National security and the constitutional right to join military trade unions: is constitutional amendment an imperative?
The unionisation of the South African Military Forces has tested both lawyers and the South African legal system. However, there is very little academic commentary on this important subject. In this article, the policy, which allowed the unionisation of the South African military, the influence of the policy on national security, and the reasons why the policy failed, are discussed. It is argued that, in the South African context, allowing unions in the Defence Force was a big mistake. Such conduct has sacrificed the country’s national security at the altar of soldiers’ right to form and join labour unions. Unions have polarised the military – their propensity to embark on labour actions or threats to embark on such actions undermines the country’s national security.
An analysis is made on whether or not the Constitutional Court erred in interpreting certain provisions of the Constitution, especially section 23(2), which states, “every worker has the right to form and join a trade union, to participate in the activities and programmes of a trade union and to strike.” This will be done by examining some constitutional and legislative provisions, which deal with the Defence Force. An argument will be made as to whether members of any organisation may really be classified as workers. It will be respectfully argued that the Constitutional Court misdirected itself in interpreting the word ‘workers’ in section 23(2) of the Constitution to include members of the Defence Force. Lastly, it is argued that in the South African context, allowing unions in the Defence Force has proved to be an Achilles’ heel.
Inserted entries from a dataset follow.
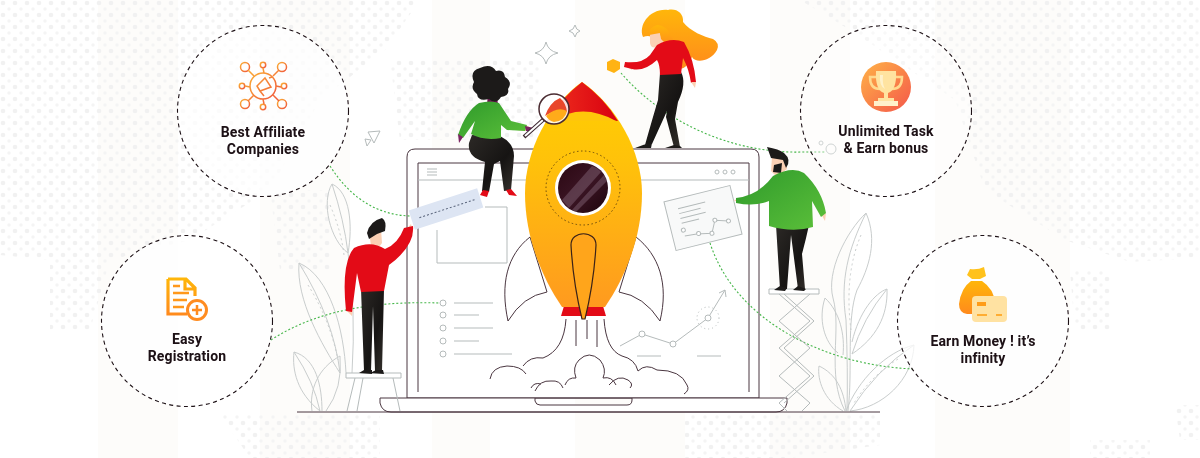
<!DOCTYPE html>
<html lang="en">
<head>
<meta charset="utf-8">
<title>Affiliate benefits</title>
<style>
:root{--ink:#1d1116;--line:#4a3640;--grey:#b5bbbb;--pale:#c9cdcd;--green:#45b649;--red:#e30b17;--black:#1c1a19;--skin:#fbd0b4;--paper:#fff}
*{box-sizing:border-box}
html,body{margin:0;overflow:hidden}
.hero{position:relative;width:1200px;height:458px;overflow:hidden;background:var(--paper);font-family:Roboto,Inter,sans-serif}
.scene{position:absolute;left:0;top:0;display:block}
.benefit{position:absolute;width:172px;height:172px;margin:0;display:flex;justify-content:center;color:var(--ink);font-size:14px;font-weight:700;line-height:16.5px;letter-spacing:.15px;text-align:center;white-space:nowrap}
.companies{left:177px;top:25px;padding-top:99px}
.tasks{left:800px;top:25px;padding-top:98px}
.registration{left:101px;top:235px;padding-top:96px}
.money{left:897px;top:235px;padding-top:98px}
.outline{fill:none;stroke:var(--line);stroke-width:1}
.solid{fill:var(--paper);stroke:var(--line);stroke-width:1}
.thin{fill:none;stroke:var(--grey);stroke-width:1}
.leaf{fill:none;stroke:var(--pale);stroke-width:1}
.link{fill:none;stroke:var(--green);stroke-width:1.1;stroke-dasharray:2 2}
.ring{fill:var(--paper);fill-opacity:.75;stroke:var(--ink);stroke-width:1.1;stroke-dasharray:4 3.4}
.skin{fill:var(--skin)}
.dark{fill:url(#trouser)}
.hair{fill:var(--black)}
.red{fill:var(--red)}
.icon{fill:none;stroke:url(#warm);stroke-width:1.5}
</style>
</head>
<body>
<main class="hero">
<svg class="scene" width="1200" height="458" viewBox="0 0 1200 458" role="img" aria-label="A team launching a rocket from a laptop">
<defs>
<pattern id="dots" width="12" height="12" patternUnits="userSpaceOnUse"><circle cx="3" cy="3" r="2.3" fill="#f1f1f1"/><circle cx="9" cy="9" r="1.7" fill="#f4f4f4"/></pattern>
<linearGradient id="warm" x1="0" x2="1" y1="0" y2="1"><stop stop-color="#fbb034"/><stop offset="1" stop-color="#f0563c"/></linearGradient>
<linearGradient id="orange" x1="0" x2="0" y1="0" y2="1"><stop stop-color="#ffb60a"/><stop offset="1" stop-color="#ff8a1c"/></linearGradient>
<linearGradient id="hull" x1="0" x2="0" y1="0" y2="1"><stop stop-color="#ffd000"/><stop offset=".35" stop-color="#ffc20a"/><stop offset="1" stop-color="#ff9a1f"/></linearGradient>
<linearGradient id="nose" x1="0" x2="1"><stop stop-color="#f0301f"/><stop offset="1" stop-color="#d8000f"/></linearGradient>
<linearGradient id="trouser" x1="0" x2="1" y1="0" y2="1"><stop stop-color="#2c2926"/><stop offset=".6" stop-color="#161413"/><stop offset="1" stop-color="#35312d"/></linearGradient>
<linearGradient id="leafgreen" x1="0" x2="1" y1="0" y2="1"><stop stop-color="#2f9a2b"/><stop offset="1" stop-color="#5cc03a"/></linearGradient>
<linearGradient id="trophy" x1="0" x2="1" y1="0" y2="1"><stop stop-color="#ffb347"/><stop offset="1" stop-color="#f4574a"/></linearGradient>
<linearGradient id="glass" x1="0" x2="1" y1="0" y2="1"><stop stop-color="#2a0712"/><stop offset=".5" stop-color="#3b1524"/><stop offset="1" stop-color="#1d040c"/></linearGradient>
</defs>

<g id="backdrop">
<path fill="#fdfbf9" d="M98 0H178V458H98ZM260 0H350V458H260ZM432 0H490V458H432ZM575 0H685V458H575ZM770 0H850V458H770ZM935 0H1070V458H935Z" opacity=".75"/>
<path fill="url(#dots)" d="M0 0H420L385 50 320 100 270 190 190 240 110 260 90 330H50V260L0 255ZM800 0H1200V258L1130 262 1065 240 985 190 955 100 850 30ZM390 60H540V140H400ZM1070 270H1110V330H1075ZM270 190H330V270H280ZM220 415H380V458H250ZM685 415H880V445L790 458H685ZM1175 405H1200V440H1180ZM1090 440H1150V458H1090Z"/>
</g>

<g id="plants" class="leaf">
<path d="M348 253C330 240 321 202 332 184C350 192 353 225 348 253Q356 310 352 373M332 184Q344 220 348 253M340 373C322 345 296 300 299 263C330 276 344 330 346 373M299 263Q334 320 340 373M320 411C297 393 292 370 294 352C316 358 322 386 322 411M312 411C309 390 318 368 340 356Q343 388 326 411M294 352Q314 382 320 411"/>
<path d="M845 411C826 374 842 330 833 298C826 272 846 232 866 213C878 240 869 268 857 290C846 320 853 370 848 411M866 213C848 250 840 280 846 320Q848 370 847 411M838 353C824 342 818 319 825 298C840 312 845 335 843 355M852 342C859 312 875 293 887 289C888 316 876 338 852 354M846 411C858 380 886 352 914 345C913 380 882 408 850 411M843 411C824 400 817 380 819 366C836 374 844 390 846 411M887 289Q863 318 852 354M914 345Q876 370 850 411"/>
<path stroke-dasharray="2 3" d="M330 205Q341 230 344 255M308 285Q330 320 338 360M861 235Q844 275 851 330M898 359Q870 377 854 403"/>
</g>

<g id="laptop">
<path class="solid" d="M407 398V157Q407 149 415 149H751Q759 149 759 157V398Z"/>
<path class="outline" d="M418 392V163H749V392"/>
<path class="solid" d="M380 398H787V403Q785 412 776 412H391Q382 412 380 403ZM535 398V401Q536 405 540 405H627Q632 405 632 400V398"/>
<path class="outline" d="M297 412H880"/>
</g>

<g id="dashboard" class="thin">
<path d="M418 180H749M427 169H437M427 172H437M427 175H437M485 207H507V263H437V230M454 303H493M454 315H479M454 328H493M454 341H479M454 354H512M697 356H721M620 346L642 334 673 344 708 318 725 290M719 293L725 290 726 297M637 356H661"/>
<circle cx="717" cy="172" r="2"/><circle cx="725" cy="172" r="2"/><circle cx="733" cy="172" r="2"/>
<g fill="#fff"><circle cx="443" cy="303" r="3"/><circle cx="443" cy="315" r="3"/><circle cx="443" cy="328" r="3"/><circle cx="443" cy="341" r="3"/><circle cx="443" cy="354" r="3"/><circle cx="642" cy="334" r="3"/><circle cx="673" cy="344" r="3"/><circle cx="708" cy="318" r="3"/></g>
<circle cx="708" cy="318" r="11" stroke-dasharray="1 3"/>
<g transform="rotate(-14 703 218)"><path fill="#f8f9f9" d="M669 193H737V243H669Z"/><path d="M681 203H709M681 208H703M681 213H707M681 218H699M681 231L693 232 708 235 714 223 727 227"/><g fill="#fff"><circle cx="681" cy="225" r="2"/><circle cx="695" cy="232" r="2"/><circle cx="708" cy="235" r="2"/><circle cx="714" cy="223" r="2"/><circle cx="727" cy="227" r="2"/></g></g>
</g>

<g id="sparkles" class="thin">
<path d="M546 42Q548 51 558 53Q548 55 546 64Q544 55 535 53Q544 51 546 42ZM575 25Q576 30 580 31Q576 32 575 37Q574 32 569 31Q574 30 575 25ZM368 132L380 131 374 143ZM365 139L371 140 367 146Z"/><circle cx="831" cy="149" r="5"/><circle cx="821" cy="143" r="2"/>
</g>

<g id="smoke">
<path class="outline" d="M490 379Q492 367 507 366Q521 366 526 374M523 366Q530 356 543 358Q564 350 566 319M604 319Q606 350 622 356Q635 359 638 371Q646 363 657 370Q681 370 687 385Q690 390 684 394M565 385Q568 377 576 378Q572 367 579 360Q589 350 600 360Q607 369 603 378Q612 376 616 385M535 391Q540 380 551 381Q560 380 563 388M531 388Q534 382 541 384M609 385Q618 374 628 380Q634 384 630 388M576 320V346M587 320V339M597 320V347"/>
</g>

<g id="rocket">
<path class="solid" d="M530 237C507 255 500 284 508 321Q523 296 547 292ZM636 237C659 255 669 284 660 321Q644 296 619 292Z"/>
<path class="red" d="M564 306H603L606 316H561Z"/>
<path fill="url(#hull)" d="M582 82C616 105 642 151 642 193C642 239 624 279 605 307H562C543 279 525 239 525 193C525 151 549 105 582 82Z"/>
<path fill="url(#nose)" d="M582 82Q604 98 618 121Q583 116 547 121Q561 98 582 82Z"/>
<path fill="#ffc60a" d="M553 121Q582 102 616 121Z"/>
<circle cx="583" cy="188" r="37" fill="none" stroke="#6b4a0c" stroke-dasharray="1.5 2.5"/>
<circle cx="583" cy="188" r="28" fill="#fff"/><circle cx="583" cy="188" r="25" fill="url(#glass)"/>
<path fill="#85697b" opacity=".45" d="M562 200L592 166Q598 168 601 172L569 208ZM572 210L604 175 607 181 576 212Z"/>
<path fill="#ffa51b" stroke="#3b2218" stroke-width="1.2" d="M571 245C571 230 596 230 596 245Q594 282 585 319H582Q573 282 571 245Z"/>
</g>

<g id="links" class="link">
<path d="M330 166Q362 216 413 216M271 340C320 308 382 301 440 303M621 73C665 124 735 154 803 152H826M710 243C735 320 823 365 913 369"/>
</g>

<g id="platforms" class="thin">
<path fill="#fff" d="M346 373H401V378H346ZM769 289H819V294H769Z"/>
<path d="M355 378L347 411M393 378L400 411M363 378L357 411M779 294L810 321 779 348 810 376 779 403 787 411M810 294L779 321 810 348 779 376 810 403 802 411M784 294L814 321 784 348 814 376 784 403"/>
</g>

<g id="seated-woman">
<path class="skin" d="M487 91L494 89 496 104 488 105ZM508 122L528 126 533 130 525 131 507 129Z"/>
<path fill="#6c1453" d="M488 94L496 92 498 104 487 105Z"/>
<path class="hair" d="M474 82Q469 71 480 68Q491 63 496 71Q504 69 505 77Q513 82 508 89Q510 96 501 97Q496 105 489 99Q478 102 477 94Q470 89 474 82Z"/>
<path class="dark" d="M472 135L500 136Q514 143 514 156L511 190 504 191 500 161 494 164 489 192 482 191 485 162Q467 157 469 143Z"/>
<path class="red" d="M511 189L517 196 509 195 506 190ZM489 191L487 197 480 195 483 190Z"/>
<path fill="url(#leafgreen)" d="M479 103Q491 100 499 103L511 121 527 125 525 131 507 130 501 125 501 138Q484 141 471 134L475 121 463 138 458 135Q466 111 479 103Z"/>
<path fill="#7a2361" d="M458 134L463 137 459 143ZM525 126L534 128 532 132 526 131Z"/>
<path d="M544 119L524 137" stroke="#3d2932" stroke-width="4"/><path d="M543 120L525 136" stroke="#fff" stroke-width="2"/>
<circle cx="554" cy="109" r="15" fill="#fff" fill-opacity=".85" stroke="#4a2b31" stroke-width="1.5"/>
<path fill="#e9472b" d="M545 116Q550 102 560 98Q566 103 567 112Q557 108 545 116Z"/><path fill="#ffab1a" d="M546 116Q557 106 567 111Q565 121 554 122Q549 121 546 116Z"/>
</g>

<g id="standing-woman">
<path fill="url(#orange)" d="M643 37C638 25 650 8 668 10C676 8 684 13 683 22C690 31 704 37 713 39Q720 43 717 50C711 61 696 64 692 57C687 69 679 72 675 65L660 47Q655 33 643 37Z"/>
<path class="skin" d="M650 34Q653 30 659 31L662 39 668 42 661 49 657 47Q651 49 650 43ZM632 63L624 65 632 70Z"/>
<path fill="url(#orange)" d="M649 35Q649 27 657 25Q666 24 673 39L670 48 661 39 660 33Z"/>
<path class="dark" d="M660 73L681 72Q687 83 678 102L675 119 680 147 674 147 666 117 667 111 652 144 645 145Q652 120 658 100Z"/>
<path class="hair" d="M652 143Q644 144 635 148L651 148ZM680 146L682 148 665 148 674 145Z"/>
<path class="red" d="M657 45Q671 37 684 42Q694 59 696 82L691 83Q689 69 683 58L681 74 660 75Q660 65 657 60Q644 72 632 69L624 67 625 62Q642 64 650 55Z"/>
<path class="skin" d="M691 82L696 82 695 88Z"/>
<path fill="#ffb313" d="M613 59L620 62 620 69 614 73 607 70 607 62Z"/>
</g>

<g id="presenter">
<g transform="rotate(-18 446 209)"><path fill="#dde5f3" d="M410 199H482V219H410Z"/><path d="M418 209H476" stroke="#59647b" stroke-dasharray="2 2"/></g>
<path class="skin" d="M369 231L381 229 382 243Q377 251 371 246ZM404 232L411 224 413 232 407 236ZM347 311L353 310 352 316Z"/>
<path class="hair" d="M367 233Q370 221 382 218Q387 221 385 231L377 234 369 239Z"/>
<path class="dark" d="M361 289H384L382 371H375L373 306 371 371H364Z"/>
<path class="hair" d="M364 370H372V374L359 373ZM376 370H383L384 374 370 373Z"/>
<path class="red" d="M354 248Q371 240 385 249Q398 244 404 228L413 226Q415 246 389 265L384 291 361 292 357 273 352 312 346 311Q341 263 354 248Z"/>
</g>

<g id="inspector">
<path class="skin" d="M772 157L784 155 787 169 777 177 771 171ZM744 199L733 200 743 204ZM821 214L826 213 825 221Z"/>
<path class="hair" d="M767 147Q779 149 784 153Q792 160 786 168L783 160 771 158ZM774 165L782 163 781 173 773 172Z"/>
<path class="dark" d="M776 225H809Q806 239 802 254L805 289H798L791 235 787 289H780Z"/>
<path class="hair" d="M780 286L787 288 785 291 774 290ZM798 286L806 289 804 291 793 290Z"/>
<path fill="url(#leafgreen)" d="M773 176Q792 166 804 173Q822 190 826 213L821 217 812 201 813 227Q793 233 769 226L769 201Q755 207 736 203V198Q758 196 773 176Z"/>
</g>

<g id="benefit-rings" class="ring">
<circle cx="263" cy="111" r="85.5"/><circle cx="187" cy="321" r="85.5"/><circle cx="983" cy="321" r="85.5"/><circle cx="886" cy="111" r="85.5" fill-opacity=".35"/>
</g>

<g id="network-icon" class="icon">
<circle cx="263" cy="86" r="13"/><circle cx="245" cy="67" r="4.5"/><circle cx="282" cy="67" r="4.5"/><circle cx="245" cy="104" r="4.5"/><circle cx="282" cy="104" r="4.5"/><circle cx="263" cy="65" r="2.7"/><circle cx="263" cy="107" r="2.7"/><circle cx="242" cy="86" r="2.7"/><circle cx="284" cy="86" r="2.7"/>
<path d="M248 70L254 76M279 70L273 76M248 101L254 95M279 101L273 95M263 68L264 73M263 99L264 104M245 86L250 87M276 86L281 87M257 86L265 78 271 87 260 91ZM260 91L264 96M269 78L272 77"/>
</g>

<g id="trophy-icon">
<circle cx="886" cy="87" r="25" fill="url(#trophy)"/>
<path d="M877 77H870Q870 89 880 89M895 77H902Q902 89 892 89" fill="none" stroke="#ffd98e" stroke-width="2.5"/>
<path fill="#ffe3a0" d="M876 71H896Q897 90 888 93V98H894V102H878V98H884V93Q875 90 876 71Z"/><path fill="#fff1cb" d="M874 101H898V106H874ZM880 75H883Q882 84 885 89Q879 86 880 75Z"/>
</g>

<g id="form-icon">
<path d="M168 279H186L195 288V296M168 279V314H187M185 279V289H195" fill="none" stroke="url(#orange)" stroke-width="3.2"/>
<path d="M173 286H180M173 293H189M173 300H187M173 307H184" stroke="#ff981b" stroke-width="2.5"/>
<circle cx="197" cy="310" r="9.5" fill="#fff" stroke="#ff8c20" stroke-width="3"/><path d="M192 310H202M197 305V315" stroke="#ff8c20" stroke-width="2.5"/>
</g>

<g id="money-icon">
<path fill="#ffc21c" d="M970 269Q978 270 984 267L986 276 980 279H972L967 275Z"/>
<path fill="url(#orange)" d="M971 281H982Q994 289 995 303Q993 313 984 314H967Q959 313 959 304Q961 288 971 281Z"/>
<rect x="972" y="296" width="35" height="26" rx="4" fill="#ffe2a2"/><path d="M977 304H986" stroke="#ff9c18" stroke-width="4"/><path d="M977 315H987M996 315H1002" stroke="#ffad32" stroke-width="2"/>
</g>
</svg>
<p class="benefit companies">Best Affiliate<br>Companies</p>
<p class="benefit tasks">Unlimited Task<br>&amp; Earn bonus</p>
<p class="benefit registration">Easy<br>Registration</p>
<p class="benefit money">Earn Money ! it’s<br>infinity</p>
</main>
</body>
</html>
Recommendations are made about steps the country should take to ensure that military forces are not unionised.